### AVAILABLE DATA
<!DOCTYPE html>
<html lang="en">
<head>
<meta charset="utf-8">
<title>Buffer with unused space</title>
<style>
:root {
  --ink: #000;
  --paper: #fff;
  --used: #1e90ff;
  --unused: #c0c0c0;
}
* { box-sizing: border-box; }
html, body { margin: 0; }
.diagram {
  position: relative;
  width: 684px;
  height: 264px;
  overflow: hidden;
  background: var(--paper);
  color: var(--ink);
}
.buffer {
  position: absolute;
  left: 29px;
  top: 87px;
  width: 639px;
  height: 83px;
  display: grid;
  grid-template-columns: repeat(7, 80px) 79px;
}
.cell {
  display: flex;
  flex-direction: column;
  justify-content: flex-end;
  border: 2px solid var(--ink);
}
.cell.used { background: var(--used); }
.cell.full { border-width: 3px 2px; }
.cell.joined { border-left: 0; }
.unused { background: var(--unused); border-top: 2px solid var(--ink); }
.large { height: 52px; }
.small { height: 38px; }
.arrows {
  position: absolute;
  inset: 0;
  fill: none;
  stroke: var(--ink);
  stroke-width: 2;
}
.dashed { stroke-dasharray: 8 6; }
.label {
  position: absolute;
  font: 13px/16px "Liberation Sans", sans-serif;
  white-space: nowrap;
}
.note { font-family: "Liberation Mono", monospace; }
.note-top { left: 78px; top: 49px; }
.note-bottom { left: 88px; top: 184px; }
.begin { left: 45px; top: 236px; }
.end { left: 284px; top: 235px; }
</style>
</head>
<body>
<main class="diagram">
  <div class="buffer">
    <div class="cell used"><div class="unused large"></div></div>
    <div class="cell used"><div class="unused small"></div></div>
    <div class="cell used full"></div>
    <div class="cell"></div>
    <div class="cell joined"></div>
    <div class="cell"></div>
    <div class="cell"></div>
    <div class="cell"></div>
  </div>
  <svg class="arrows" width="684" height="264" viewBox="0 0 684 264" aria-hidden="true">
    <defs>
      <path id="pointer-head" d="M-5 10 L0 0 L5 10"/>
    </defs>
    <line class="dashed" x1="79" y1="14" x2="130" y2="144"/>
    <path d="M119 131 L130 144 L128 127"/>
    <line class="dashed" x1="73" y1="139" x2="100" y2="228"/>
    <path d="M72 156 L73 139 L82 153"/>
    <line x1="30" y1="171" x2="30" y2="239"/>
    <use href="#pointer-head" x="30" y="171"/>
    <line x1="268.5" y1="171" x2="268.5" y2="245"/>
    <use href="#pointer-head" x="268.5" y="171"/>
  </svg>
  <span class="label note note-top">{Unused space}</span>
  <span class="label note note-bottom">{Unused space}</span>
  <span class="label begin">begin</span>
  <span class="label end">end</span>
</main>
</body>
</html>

### EXERCISE INSTRUCTIONS
Lines to set down from above: the line with "left: 29px;", the line with "fill: none;", and every line between, each exactly as written.

### EXERCISE OUTPUT
  left: 29px;
  top: 87px;
  width: 639px;
  height: 83px;
  display: grid;
  grid-template-columns: repeat(7, 80px) 79px;
}
.cell {
  display: flex;
  flex-direction: column;
  justify-content: flex-end;
  border: 2px solid var(--ink);
}
.cell.used { background: var(--used); }
.cell.full { border-width: 3px 2px; }
.cell.joined { border-left: 0; }
.unused { background: var(--unused); border-top: 2px solid var(--ink); }
.large { height: 52px; }
.small { height: 38px; }
.arrows {
  position: absolute;
  inset: 0;
  fill: none;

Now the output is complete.